===== Provided information

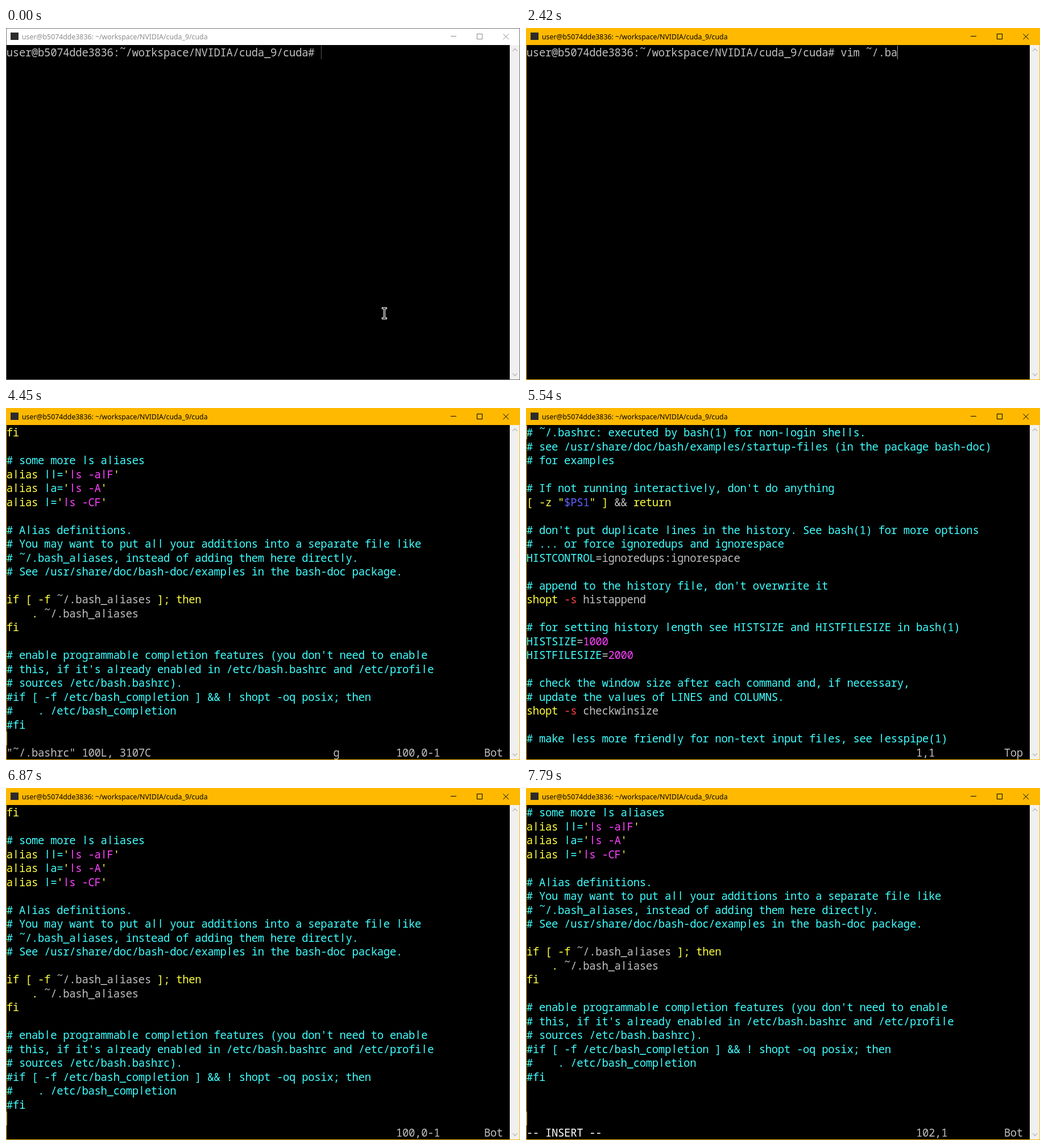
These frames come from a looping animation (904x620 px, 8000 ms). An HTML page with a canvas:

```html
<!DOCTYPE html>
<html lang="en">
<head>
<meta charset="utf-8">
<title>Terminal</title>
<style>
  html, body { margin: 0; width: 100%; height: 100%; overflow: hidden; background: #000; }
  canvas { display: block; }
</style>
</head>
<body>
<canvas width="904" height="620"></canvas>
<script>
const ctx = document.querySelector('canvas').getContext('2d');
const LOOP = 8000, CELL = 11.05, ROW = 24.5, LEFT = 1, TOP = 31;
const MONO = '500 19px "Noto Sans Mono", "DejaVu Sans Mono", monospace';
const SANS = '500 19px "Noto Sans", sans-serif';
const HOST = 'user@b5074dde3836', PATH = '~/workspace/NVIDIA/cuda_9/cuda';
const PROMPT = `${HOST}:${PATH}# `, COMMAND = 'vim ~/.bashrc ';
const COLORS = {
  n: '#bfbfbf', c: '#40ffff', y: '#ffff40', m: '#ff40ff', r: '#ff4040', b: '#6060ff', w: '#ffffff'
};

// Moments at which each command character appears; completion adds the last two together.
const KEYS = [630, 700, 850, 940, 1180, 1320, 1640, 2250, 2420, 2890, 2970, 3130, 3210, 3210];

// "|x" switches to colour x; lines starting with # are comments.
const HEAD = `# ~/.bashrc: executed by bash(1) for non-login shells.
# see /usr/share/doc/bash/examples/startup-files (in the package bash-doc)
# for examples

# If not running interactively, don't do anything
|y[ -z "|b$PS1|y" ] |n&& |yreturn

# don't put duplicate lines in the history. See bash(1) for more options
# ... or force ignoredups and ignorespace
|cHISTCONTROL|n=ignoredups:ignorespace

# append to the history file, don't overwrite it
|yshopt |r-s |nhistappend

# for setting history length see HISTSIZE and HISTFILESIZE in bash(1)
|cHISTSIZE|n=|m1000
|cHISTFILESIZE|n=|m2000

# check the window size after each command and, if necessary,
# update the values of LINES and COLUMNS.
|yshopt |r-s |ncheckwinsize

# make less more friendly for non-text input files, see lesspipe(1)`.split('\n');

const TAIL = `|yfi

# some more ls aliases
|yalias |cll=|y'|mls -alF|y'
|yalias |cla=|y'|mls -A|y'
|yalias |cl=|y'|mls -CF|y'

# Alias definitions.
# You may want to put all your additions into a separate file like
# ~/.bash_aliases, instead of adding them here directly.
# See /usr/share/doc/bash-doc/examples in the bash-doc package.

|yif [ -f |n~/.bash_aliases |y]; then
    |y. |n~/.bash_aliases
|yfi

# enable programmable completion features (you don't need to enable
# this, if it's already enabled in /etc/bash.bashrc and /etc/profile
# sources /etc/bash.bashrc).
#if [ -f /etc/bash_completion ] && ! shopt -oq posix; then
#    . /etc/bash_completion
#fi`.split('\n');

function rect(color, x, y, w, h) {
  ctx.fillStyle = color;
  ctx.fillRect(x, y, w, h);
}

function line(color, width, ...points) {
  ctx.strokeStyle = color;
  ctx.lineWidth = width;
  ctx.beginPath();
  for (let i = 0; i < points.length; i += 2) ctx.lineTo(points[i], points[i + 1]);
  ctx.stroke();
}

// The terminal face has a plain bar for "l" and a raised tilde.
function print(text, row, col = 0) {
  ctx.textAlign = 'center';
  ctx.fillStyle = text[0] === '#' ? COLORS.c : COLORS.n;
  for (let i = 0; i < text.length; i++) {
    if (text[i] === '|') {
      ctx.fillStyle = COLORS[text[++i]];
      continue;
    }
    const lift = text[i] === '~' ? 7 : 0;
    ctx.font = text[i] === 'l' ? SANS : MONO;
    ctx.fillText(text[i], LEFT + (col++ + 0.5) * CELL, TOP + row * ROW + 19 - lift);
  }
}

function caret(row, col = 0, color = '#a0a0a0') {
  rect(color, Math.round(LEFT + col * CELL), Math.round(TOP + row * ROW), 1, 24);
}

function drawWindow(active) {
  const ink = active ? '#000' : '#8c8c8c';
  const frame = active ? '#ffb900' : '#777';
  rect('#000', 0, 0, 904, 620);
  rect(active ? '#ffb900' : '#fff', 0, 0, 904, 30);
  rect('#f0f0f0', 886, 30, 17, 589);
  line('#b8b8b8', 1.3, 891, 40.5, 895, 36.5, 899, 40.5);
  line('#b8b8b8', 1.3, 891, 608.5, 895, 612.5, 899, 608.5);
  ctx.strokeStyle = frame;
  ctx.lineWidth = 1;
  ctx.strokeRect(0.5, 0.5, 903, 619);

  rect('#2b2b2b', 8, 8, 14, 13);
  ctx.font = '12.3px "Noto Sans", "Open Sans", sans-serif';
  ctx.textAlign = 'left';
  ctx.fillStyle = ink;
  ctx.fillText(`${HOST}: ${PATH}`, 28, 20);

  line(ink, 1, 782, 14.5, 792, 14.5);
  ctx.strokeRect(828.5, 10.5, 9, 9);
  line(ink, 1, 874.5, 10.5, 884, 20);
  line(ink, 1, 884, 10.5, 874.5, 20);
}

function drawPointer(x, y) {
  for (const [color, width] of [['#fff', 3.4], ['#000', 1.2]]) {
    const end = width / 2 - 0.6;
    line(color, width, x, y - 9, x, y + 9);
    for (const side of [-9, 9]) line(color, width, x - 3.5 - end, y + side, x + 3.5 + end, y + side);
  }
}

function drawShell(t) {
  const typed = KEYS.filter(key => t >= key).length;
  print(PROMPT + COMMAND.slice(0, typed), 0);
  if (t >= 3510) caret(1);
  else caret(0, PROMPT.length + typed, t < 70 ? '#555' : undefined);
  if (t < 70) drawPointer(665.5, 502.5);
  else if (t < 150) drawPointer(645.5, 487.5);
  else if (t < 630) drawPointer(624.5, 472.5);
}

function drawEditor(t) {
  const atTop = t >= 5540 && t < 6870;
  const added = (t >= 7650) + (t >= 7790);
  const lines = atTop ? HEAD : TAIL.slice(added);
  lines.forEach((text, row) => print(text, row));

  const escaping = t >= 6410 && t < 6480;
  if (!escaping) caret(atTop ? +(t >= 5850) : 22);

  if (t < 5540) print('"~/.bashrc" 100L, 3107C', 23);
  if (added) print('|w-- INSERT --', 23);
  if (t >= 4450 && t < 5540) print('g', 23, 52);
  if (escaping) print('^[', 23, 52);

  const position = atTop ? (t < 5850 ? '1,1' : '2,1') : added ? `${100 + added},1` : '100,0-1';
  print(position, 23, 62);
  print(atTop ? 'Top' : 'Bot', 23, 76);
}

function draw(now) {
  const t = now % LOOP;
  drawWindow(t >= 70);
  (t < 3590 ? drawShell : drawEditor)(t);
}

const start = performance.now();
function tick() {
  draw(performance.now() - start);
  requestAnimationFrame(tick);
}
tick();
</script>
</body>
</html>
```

==========

Exercise – Restate the data above exactly, stripping out each image.

Task answer –
These frames come from a looping animation (904x620 px, 8000 ms). An HTML page with a canvas:

```html
<!DOCTYPE html>
<html lang="en">
<head>
<meta charset="utf-8">
<title>Terminal</title>
<style>
  html, body { margin: 0; width: 100%; height: 100%; overflow: hidden; background: #000; }
  canvas { display: block; }
</style>
</head>
<body>
<canvas width="904" height="620"></canvas>
<script>
const ctx = document.querySelector('canvas').getContext('2d');
const LOOP = 8000, CELL = 11.05, ROW = 24.5, LEFT = 1, TOP = 31;
const MONO = '500 19px "Noto Sans Mono", "DejaVu Sans Mono", monospace';
const SANS = '500 19px "Noto Sans", sans-serif';
const HOST = 'user@b5074dde3836', PATH = '~/workspace/NVIDIA/cuda_9/cuda';
const PROMPT = `${HOST}:${PATH}# `, COMMAND = 'vim ~/.bashrc ';
const COLORS = {
  n: '#bfbfbf', c: '#40ffff', y: '#ffff40', m: '#ff40ff', r: '#ff4040', b: '#6060ff', w: '#ffffff'
};

// Moments at which each command character appears; completion adds the last two together.
const KEYS = [630, 700, 850, 940, 1180, 1320, 1640, 2250, 2420, 2890, 2970, 3130, 3210, 3210];

// "|x" switches to colour x; lines starting with # are comments.
const HEAD = `# ~/.bashrc: executed by bash(1) for non-login shells.
# see /usr/share/doc/bash/examples/startup-files (in the package bash-doc)
# for examples

# If not running interactively, don't do anything
|y[ -z "|b$PS1|y" ] |n&& |yreturn

# don't put duplicate lines in the history. See bash(1) for more options
# ... or force ignoredups and ignorespace
|cHISTCONTROL|n=ignoredups:ignorespace

# append to the history file, don't overwrite it
|yshopt |r-s |nhistappend

# for setting history length see HISTSIZE and HISTFILESIZE in bash(1)
|cHISTSIZE|n=|m1000
|cHISTFILESIZE|n=|m2000

# check the window size after each command and, if necessary,
# update the values of LINES and COLUMNS.
|yshopt |r-s |ncheckwinsize

# make less more friendly for non-text input files, see lesspipe(1)`.split('\n');

const TAIL = `|yfi

# some more ls aliases
|yalias |cll=|y'|mls -alF|y'
|yalias |cla=|y'|mls -A|y'
|yalias |cl=|y'|mls -CF|y'

# Alias definitions.
# You may want to put all your additions into a separate file like
# ~/.bash_aliases, instead of adding them here directly.
# See /usr/share/doc/bash-doc/examples in the bash-doc package.

|yif [ -f |n~/.bash_aliases |y]; then
    |y. |n~/.bash_aliases
|yfi

# enable programmable completion features (you don't need to enable
# this, if it's already enabled in /etc/bash.bashrc and /etc/profile
# sources /etc/bash.bashrc).
#if [ -f /etc/bash_completion ] && ! shopt -oq posix; then
#    . /etc/bash_completion
#fi`.split('\n');

function rect(color, x, y, w, h) {
  ctx.fillStyle = color;
  ctx.fillRect(x, y, w, h);
}

function line(color, width, ...points) {
  ctx.strokeStyle = color;
  ctx.lineWidth = width;
  ctx.beginPath();
  for (let i = 0; i < points.length; i += 2) ctx.lineTo(points[i], points[i + 1]);
  ctx.stroke();
}

// The terminal face has a plain bar for "l" and a raised tilde.
function print(text, row, col = 0) {
  ctx.textAlign = 'center';
  ctx.fillStyle = text[0] === '#' ? COLORS.c : COLORS.n;
  for (let i = 0; i < text.length; i++) {
    if (text[i] === '|') {
      ctx.fillStyle = COLORS[text[++i]];
      continue;
    }
    const lift = text[i] === '~' ? 7 : 0;
    ctx.font = text[i] === 'l' ? SANS : MONO;
    ctx.fillText(text[i], LEFT + (col++ + 0.5) * CELL, TOP + row * ROW + 19 - lift);
  }
}

function caret(row, col = 0, color = '#a0a0a0') {
  rect(color, Math.round(LEFT + col * CELL), Math.round(TOP + row * ROW), 1, 24);
}

function drawWindow(active) {
  const ink = active ? '#000' : '#8c8c8c';
  const frame = active ? '#ffb900' : '#777';
  rect('#000', 0, 0, 904, 620);
  rect(active ? '#ffb900' : '#fff', 0, 0, 904, 30);
  rect('#f0f0f0', 886, 30, 17, 589);
  line('#b8b8b8', 1.3, 891, 40.5, 895, 36.5, 899, 40.5);
  line('#b8b8b8', 1.3, 891, 608.5, 895, 612.5, 899, 608.5);
  ctx.strokeStyle = frame;
  ctx.lineWidth = 1;
  ctx.strokeRect(0.5, 0.5, 903, 619);

  rect('#2b2b2b', 8, 8, 14, 13);
  ctx.font = '12.3px "Noto Sans", "Open Sans", sans-serif';
  ctx.textAlign = 'left';
  ctx.fillStyle = ink;
  ctx.fillText(`${HOST}: ${PATH}`, 28, 20);

  line(ink, 1, 782, 14.5, 792, 14.5);
  ctx.strokeRect(828.5, 10.5, 9, 9);
  line(ink, 1, 874.5, 10.5, 884, 20);
  line(ink, 1, 884, 10.5, 874.5, 20);
}

function drawPointer(x, y) {
  for (const [color, width] of [['#fff', 3.4], ['#000', 1.2]]) {
    const end = width / 2 - 0.6;
    line(color, width, x, y - 9, x, y + 9);
    for (const side of [-9, 9]) line(color, width, x - 3.5 - end, y + side, x + 3.5 + end, y + side);
  }
}

function drawShell(t) {
  const typed = KEYS.filter(key => t >= key).length;
  print(PROMPT + COMMAND.slice(0, typed), 0);
  if (t >= 3510) caret(1);
  else caret(0, PROMPT.length + typed, t < 70 ? '#555' : undefined);
  if (t < 70) drawPointer(665.5, 502.5);
  else if (t < 150) drawPointer(645.5, 487.5);
  else if (t < 630) drawPointer(624.5, 472.5);
}

function drawEditor(t) {
  const atTop = t >= 5540 && t < 6870;
  const added = (t >= 7650) + (t >= 7790);
  const lines = atTop ? HEAD : TAIL.slice(added);
  lines.forEach((text, row) => print(text, row));

  const escaping = t >= 6410 && t < 6480;
  if (!escaping) caret(atTop ? +(t >= 5850) : 22);

  if (t < 5540) print('"~/.bashrc" 100L, 3107C', 23);
  if (added) print('|w-- INSERT --', 23);
  if (t >= 4450 && t < 5540) print('g', 23, 52);
  if (escaping) print('^[', 23, 52);

  const position = atTop ? (t < 5850 ? '1,1' : '2,1') : added ? `${100 + added},1` : '100,0-1';
  print(position, 23, 62);
  print(atTop ? 'Top' : 'Bot', 23, 76);
}

function draw(now) {
  const t = now % LOOP;
  drawWindow(t >= 70);
  (t < 3590 ? drawShell : drawEditor)(t);
}

const start = performance.now();
function tick() {
  draw(performance.now() - start);
  requestAnimationFrame(tick);
}
tick();
</script>
</body>
</html>
```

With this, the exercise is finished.